Sometimes, in times of pressure, we all need a little comfort food; a tv dinner with a reduced-price yellow sticker, a slouch on the couch with a big bar of chocolate. Donald Petrie’s 2000 comedy was never expected to be one for the ages; the story of a tough cop (Sandra Bullock) who goes undercover at a Texas beauty pageant, Miss Congeniality doesn’t aim for the stars. But it does deliver, with a silly but effective story, some neat support from Michael Caine in particular, and a goal to be a fluffy, undemanding two hours of entertainment.
Petrie opens with a slew of clichés; we first see Gracie Hart (Bullock) in a stake-out, then buying a round of coffee for her pals on the force; we don’t see her in a donut shop, but it’s clear we’re not re-inventing the wheel here in terms of police-work. The product placements for Starbucks is painfully obvious as motivation for these scenes, but things take a lift when Gracie is co-opted to track down a mad bomber who is threatening a televised beauty pageant.
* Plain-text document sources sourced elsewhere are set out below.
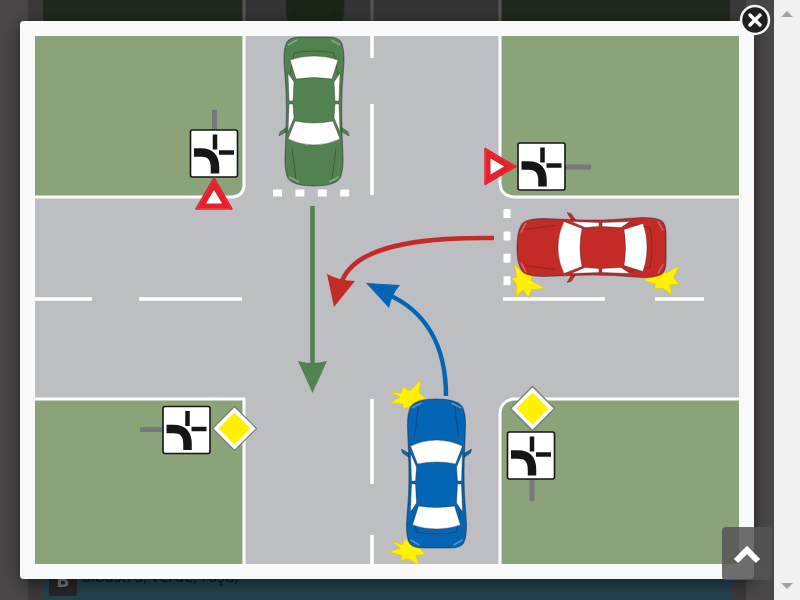
<!DOCTYPE html>
<html lang="ro">
<head>
<meta charset="utf-8">
<title>Intersection priority</title>
<style>
:root {
  --page: #484647;
  --panel: #3a3838;
  --answer: #21424f;
  --grass: #8ba379;
  --road: #bdbec2;
  --marking: #ffffff;
  --green: #52824f;
  --red: #c42b27;
  --blue: #0565b5;
  --signal: #fff100;
  --warning: #e5212b;
  --ink: #161616;
  --post: #77787b;
}
html, body { margin: 0; height: 100%; overflow: hidden; background: var(--page); }
.canvas { display: block; width: 800px; height: 600px; }
.answer-text { font: 16px "Open Sans", Arial, sans-serif; fill: #0b1a20; }
.answer-letter { font: bold 20px "Open Sans", Arial, sans-serif; fill: #777; }
.grass { fill: var(--grass); stroke: var(--marking); stroke-width: 3; }
.marking { stroke: var(--marking); stroke-width: 3.5; fill: none; }
.stop { stroke: var(--marking); stroke-width: 7; stroke-dasharray: 9 13.4; }
.post { stroke: var(--post); stroke-width: 5; }
.route { fill: none; stroke: currentColor; stroke-width: 4.5; }
.head { fill: currentColor; }
.green { color: var(--green); }
.red { color: var(--red); }
.blue { color: var(--blue); }
</style>
</head>
<body>
<svg class="canvas" viewBox="0 0 800 600" role="img" aria-label="Crossroads with a green, a red and a blue car">
  <defs>
    <clipPath id="diagram-area"><rect x="35" y="36" width="704" height="528"/></clipPath>
    <clipPath id="page-top"><rect x="43" y="0" width="687" height="30"/></clipPath>
    <filter id="modal-shadow" x="-5%" y="-5%" width="110%" height="112%">
      <feDropShadow dx="0" dy="4" stdDeviation="8" flood-color="#000" flood-opacity=".5"/>
    </filter>

    <g id="car">
      <path d="M-25-19 L-35-25 L-34-21 L-27-16Z M25-19 L35-25 L34-21 L27-16Z" fill="currentColor" stroke="#222" stroke-opacity=".45" stroke-width=".8"/>
      <path d="M-26-67 Q-23-72 -13-74 Q0-76 13-74 Q23-72 26-67 Q29-61 29-48 L28-22 Q27 0 28 22 L30 50 Q30 64 27 69 Q24 74 13 74 L-13 74 Q-24 74 -27 69 Q-30 64 -30 50 L-28 22 Q-27 0 -28-22 L-29-48 Q-29-61 -26-67Z" fill="currentColor" stroke="#152033" stroke-opacity=".45" stroke-width="1.2"/>
      <path d="M-25-66 L-15-71 M25-66 L15-71 M-26 66 L-17 71 M26 66 L17 71" stroke="#fff" stroke-opacity=".3" stroke-width="1.5"/>
      <path d="M-22-37 L-18-68 M22-37 L18-68 M-24 36 L-20 58 Q0 62 20 58 L24 36" fill="none" stroke="#111" stroke-opacity=".3"/>
      <g fill="#fff" stroke="#222" stroke-opacity=".45" stroke-width=".8">
        <path d="M-26-28 Q-14-34 0-34 Q14-34 26-28 L19-10 Q0-14 -19-10Z"/>
        <path d="M-18 32 Q0 35 18 32 L24 51 Q13 55 0 55 Q-13 55 -24 51Z"/>
        <path id="side-windows" d="M-26-21 L-20-7 L-21 7 L-25 7Z M-25 10 L-21 10 L-20 29 L-26 38Z"/>
        <use href="#side-windows" transform="scale(-1 1)"/>
      </g>
    </g>

    <path id="flasher" d="M-6-10 L1-6 L12-17 L10-4 L17 1 L8 4 L13 13 L2 9 L-6 12 L-6 7 L-19 6 L-9 0 L-19-5 L-8-4Z" fill="var(--signal)" stroke="#d9c900" stroke-width=".6"/>

    <g id="route-sign">
      <rect x="-23.5" y="-23.5" width="47" height="47" rx="2" fill="#fff" stroke="var(--ink)" stroke-width="1.6"/>
      <path d="M-20-1 H-13 Q1-1 1 14 V20" fill="none" stroke="var(--ink)" stroke-width="8.5"/>
      <path d="M1-19 V-4 M5-1 H20" stroke="var(--ink)" stroke-width="4.5"/>
    </g>

    <g id="yield-sign">
      <path d="M0-17 L18 14 H-18Z" fill="#fff" stroke="var(--warning)" stroke-width="1.5" stroke-linejoin="round"/>
      <path d="M0-16 L17 13.5 H-17Z M0-5 L-8 8.5 H8Z" fill="var(--warning)" fill-rule="evenodd"/>
    </g>

    <g id="priority-sign">
      <path d="M0-22 L22 0 L0 22 L-22 0Z" fill="#fff" stroke="#777" stroke-width="1.2" stroke-linejoin="round"/>
      <path d="M0-16 L16 0 L0 16 L-16 0Z" fill="var(--signal)"/>
    </g>
  </defs>

  <g id="dimmed-page">
    <rect width="774" height="600" fill="var(--page)"/>
    <rect x="28" width="718" height="600" fill="var(--panel)"/>
    <g clip-path="url(#page-top)">
      <rect x="43" width="687" height="30" fill="#20271c"/>
      <rect x="243" width="257" height="30" fill="#343435"/>
      <path d="M244 0V30 M372 0V30 M500 0V30" stroke="#555" stroke-width="3"/>
      <use href="#car" transform="translate(315 -42) rotate(180)" color="#14220f" opacity=".8"/>
    </g>
    <rect x="43" y="560" width="688" height="40" fill="var(--answer)"/>
    <rect x="49" y="560" width="28" height="36" rx="2" fill="#252525"/>
    <text class="answer-letter" x="56" y="587">B</text>
    <text class="answer-text" x="82" y="582">albastru, verde, roșu;</text>
  </g>

  <rect id="modal" x="20" y="21" width="734" height="558" rx="4" fill="#f9f9f9" filter="url(#modal-shadow)"/>

  <g id="intersection" clip-path="url(#diagram-area)">
    <rect x="35" y="36" width="704" height="528" fill="var(--road)"/>

    <g id="lawns" class="grass">
      <path d="M30 30 H244 V186 Q243 196 232 197 H30Z"/>
      <path d="M745 30 H500 V184 Q501 196 514 197 H745Z"/>
      <path d="M30 399 H244 V570 H30Z"/>
      <path d="M745 399 H513 Q501 401 500 413 V570 H745Z"/>
    </g>

    <g id="lane-markings" class="marking">
      <path d="M372 36V58 M372 104V195 M372 399V484 M372 535V564"/>
      <path d="M35 299H92 M139 299H242 M503 299H605 M655 299H704"/>
    </g>
    <path class="stop" d="M273 193H352"/>
    <path class="stop" d="M507 209V290"/>

    <g id="routes">
      <g class="green">
        <path class="route" d="M312.500 206V368"/>
        <path class="head" d="M298 361 Q312 365 327 361 L312.500 393Z"/>
      </g>
      <g class="red">
        <path class="route" d="M494 238 C425 237 353 244 341 284"/>
        <path class="head" d="M327 274 Q340 281 355 281 L334 307Z"/>
      </g>
      <g class="blue">
        <path class="route" d="M446 396 C446 346 426 311 387 294"/>
        <path class="head" d="M366 283 L400 285 Q392 294 389 308Z"/>
      </g>
    </g>

    <g id="flashers">
      <use href="#flasher" transform="translate(525 281) rotate(75)"/>
      <use href="#flasher" transform="translate(663 279) rotate(15)"/>
      <use href="#flasher" transform="translate(409 397)"/>
      <use href="#flasher" transform="translate(409 550) rotate(12)"/>
    </g>

    <g id="cars">
      <use href="#car" class="green" transform="translate(314 111) rotate(180)"/>
      <use href="#car" class="red" transform="translate(592 247.500) rotate(-90)"/>
      <use href="#car" class="blue" transform="translate(436.500 474)"/>
    </g>

    <g id="road-signs">
      <path class="post" d="M214.500 110V132 M564 167H591 M140 429.500H164 M532 478V501"/>
      <use href="#route-sign" x="214" y="153.500"/>
      <use href="#yield-sign" x="214" y="195"/>
      <use href="#route-sign" x="541.500" y="166.500"/>
      <use href="#yield-sign" transform="translate(499 166.500) rotate(90)"/>
      <use href="#route-sign" x="186.500" y="430"/>
      <use href="#priority-sign" x="234.500" y="428.500"/>
      <use href="#route-sign" x="531" y="455.500"/>
      <use href="#priority-sign" x="532.500" y="408.500"/>
    </g>
  </g>

  <g id="close-button">
    <circle cx="755" cy="20" r="14" fill="#202020" stroke="#f4f4f4" stroke-width="2.5"/>
    <path d="M750 15 L760 25 M760 15 L750 25" stroke="#fff" stroke-width="3.500" stroke-linecap="round"/>
  </g>

  <g id="back-to-top">
    <rect x="722" y="527" width="50" height="53" rx="4" fill="#555" fill-opacity=".85"/>
    <path d="M736 561 L747 550 L758 561" fill="none" stroke="#fff" stroke-width="6"/>
  </g>

  <g id="scrollbar">
    <rect x="774" width="26" height="600" fill="#f1f1f1"/>
    <path d="M781 17 L787 11 L793 17Z M781 583 L787 589 L793 583Z" fill="#a3a3a3"/>
  </g>
</svg>
</body>
</html>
Organisers (Candice Bergen and William Shatner, somehow) are faced with bringing Gracie into line with the other contestants, and bring in the flamboyant Victor Melling (Caine) to urgently sort out her looks and deportment as time runs out…
Although Melling is described as a fruit-cake and wears a bright pink suit, he’s camp rather than gay, and Caine resists stereotyped humour and warms to his task as a genial Henry Higgins type. Bullock tries out a prototype of her cop from The Heat, and manages the character comedy and pratfalls well. And while hardly a central text of women’s liberation, it’s kind of fun the way Gracie learns to respect the other contestants as people, and put aside her own prejudice of what a woman could and should be.
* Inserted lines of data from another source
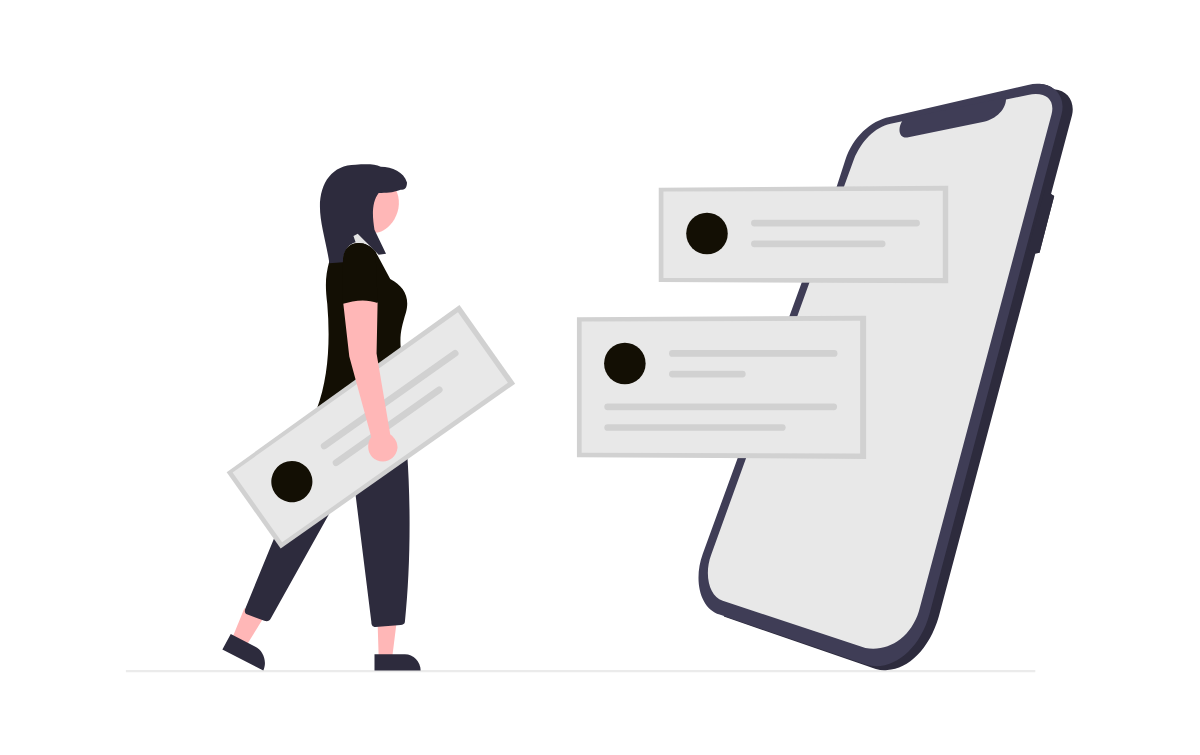
<!DOCTYPE html>
<html lang="en">
<head>
<meta charset="utf-8">
<title>Carrying a message card to a phone</title>
<style>
:root {
  --paper: #ffffff;
  --ground: #ebebeb;
  --navy: #2d2b3d;
  --case: #3f3d56;
  --panel: #e8e8e8;
  --rule: #d1d1d1;
  --ink: #130f04;
  --skin: #ffb7b7;
  --collar: #e4e4e4;
}
html, body { margin: 0; width: 1200px; height: 755px; overflow: hidden; background: var(--paper); }
.scene { display: block; width: 1200px; height: 755px; }
.ground { stroke: var(--ground); stroke-width: 2; }
.navy { fill: var(--navy); }
.case { fill: var(--case); }
.screen, .card-face { fill: var(--panel); }
.card-border { fill: var(--rule); }
.avatar, .shirt { fill: var(--ink); }
.skin { fill: var(--skin); }
.collar { fill: var(--collar); }
.text-line { fill: none; stroke: var(--rule); stroke-width: 6.4; stroke-linecap: round; }
</style>
</head>
<body>
<svg class="scene" viewBox="0 0 1144 720" preserveAspectRatio="none" role="img" aria-label="A woman carries a message card toward a large phone with two message cards floating in front of it">
  <defs>
    <g id="short-card">
      <path class="card-border" d="M0 1L276-.8V92L0 91Z"/>
      <path class="card-face" d="M4.500 4.600L270.800 4V87.200L4.500 87Z"/>
      <circle class="avatar" cx="46" cy="44.700" r="19.800"/>
      <path class="text-line" d="M91.200 34.700H245.800"/>
      <path class="text-line" d="M91.200 54.500H213"/>
    </g>
  </defs>

  <path class="ground" d="M120 640H987"/>

  <g id="phone">
    <path class="navy" d="M985 81C992 79 1000 81 1005 85C1018 86 1025 97 1022 110L1002 185L1005 187L991 241L987 242L895 588C886 619 866 638 846 639C840 640 834 638 826 635L690 588Z"/>
    <path class="case" d="M848 111.500L980 81C1002 76 1017 90 1012 109L886 586C877 619 851 641 826 634L686 586C667 580 661 553 670 528L798 177L806 152C813 131 830 115 848 111.500Z"/>
    <path class="screen" d="M849 118L980 90.500C997 87 1006 95 1002.500 109L876 583C868 609 846 622 825 618L689 573C676 569 671 548 678 529L805 177L814 152C821 135 834 121 849 118Z"/>
    <path class="case" d="M862 113C856 119 855 133 866 131L938 116C949 114 960 104 959 93Z"/>
    <path class="navy" d="M996 182L1005 187L991 241L980 238Z"/>
  </g>

  <use id="upper-message" href="#short-card" x="628" y="178"/>

  <g id="lower-message" transform="translate(550 302)">
    <path class="card-border" d="M0 .5L275.700-1V135.700L0 134Z"/>
    <path class="card-face" d="M4.500 4.500L270 4V130.500L4.500 129.800Z"/>
    <circle class="avatar" cx="45.700" cy="44.700" r="19.800"/>
    <path class="text-line" d="M91 35H245.200"/>
    <path class="text-line" d="M91 54.700H157.700"/>
    <path class="text-line" d="M29.300 86H244.800"/>
    <path class="text-line" d="M29.300 105.700H195.800"/>
  </g>

  <g id="woman">
    <g id="legs">
      <path class="skin" d="M233 580L252 588L236 614L222 607Z"/>
      <path class="skin" d="M360 594H378L374 626H361Z"/>
      <path class="navy" d="M220 604.500L243 616.500C251 620 255 631 251 639.500L212 619.500Z"/>
      <path class="navy" d="M357 624H386C394 624 401 631 401 639.500H357Z"/>
      <path class="navy" d="M268 497L325 470L258 590C257 592 255 593 252 592L236 586C233 585 233 583 234 580Z"/>
      <path class="navy" d="M336 448L388 430C392 485 391 545 386 593C386 595 384 596 382 596L358 598C355 598 354 596 354 593Z"/>
    </g>
    <g id="head">
      <path class="skin" d="M356 178L377 180C382 190 381 200 376 209C371 217 365 221 359 222L346 216Z"/>
      <path class="collar" d="M337 223L343 222L356 242H340Z"/>
      <path class="shirt" d="M314 249L327 247C328 229 348 227 358 240L372 266C385 273 391 283 387 298C383 311 381 319 382 331L371 388L302 390C313 361 315 325 312 290C310 273 310 264 314 249Z"/>
      <path class="navy" d="M314 251C311 231 305 213 305 197C305 174 317 157 339 157C348 156.500 357 156 363 159C374 159 385 164 388 174C388 179 386 181 382 181C374 184 368 184 361 184C354 193 355 207 357 219L368 242L361 243L341 223L337 225L339 231C331 233 327 241 327 250Z"/>
    </g>
    <use id="carried-message" href="#short-card" transform="translate(215.500 449.500) rotate(-35.300) scale(.99)"/>
    <g id="arm">
      <path class="skin" d="M327 287C337 284 350 285 360 288L359 337L372 414C377 418 379 422 379 427C378 435 372 440 365 440C357 440 351 434 351 426C351 422 352 419 354 417L333 340Z"/>
      <path class="shirt" d="M327 247C328 229 348 227 358 240L360 289C350 285 338 286 326 290Z"/>
    </g>
  </g>
</svg>
</body>
</html>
This is a functional blockbuster to be sure, utterly ridiculous in conception, but riddled with small, tiny, yet amusing moments. Not destined for the Smithsonian, it’s the kind of film that works when you can’t face watching a film; slight, gentle, but well enough honed to engage on a long lockdown winter’s night.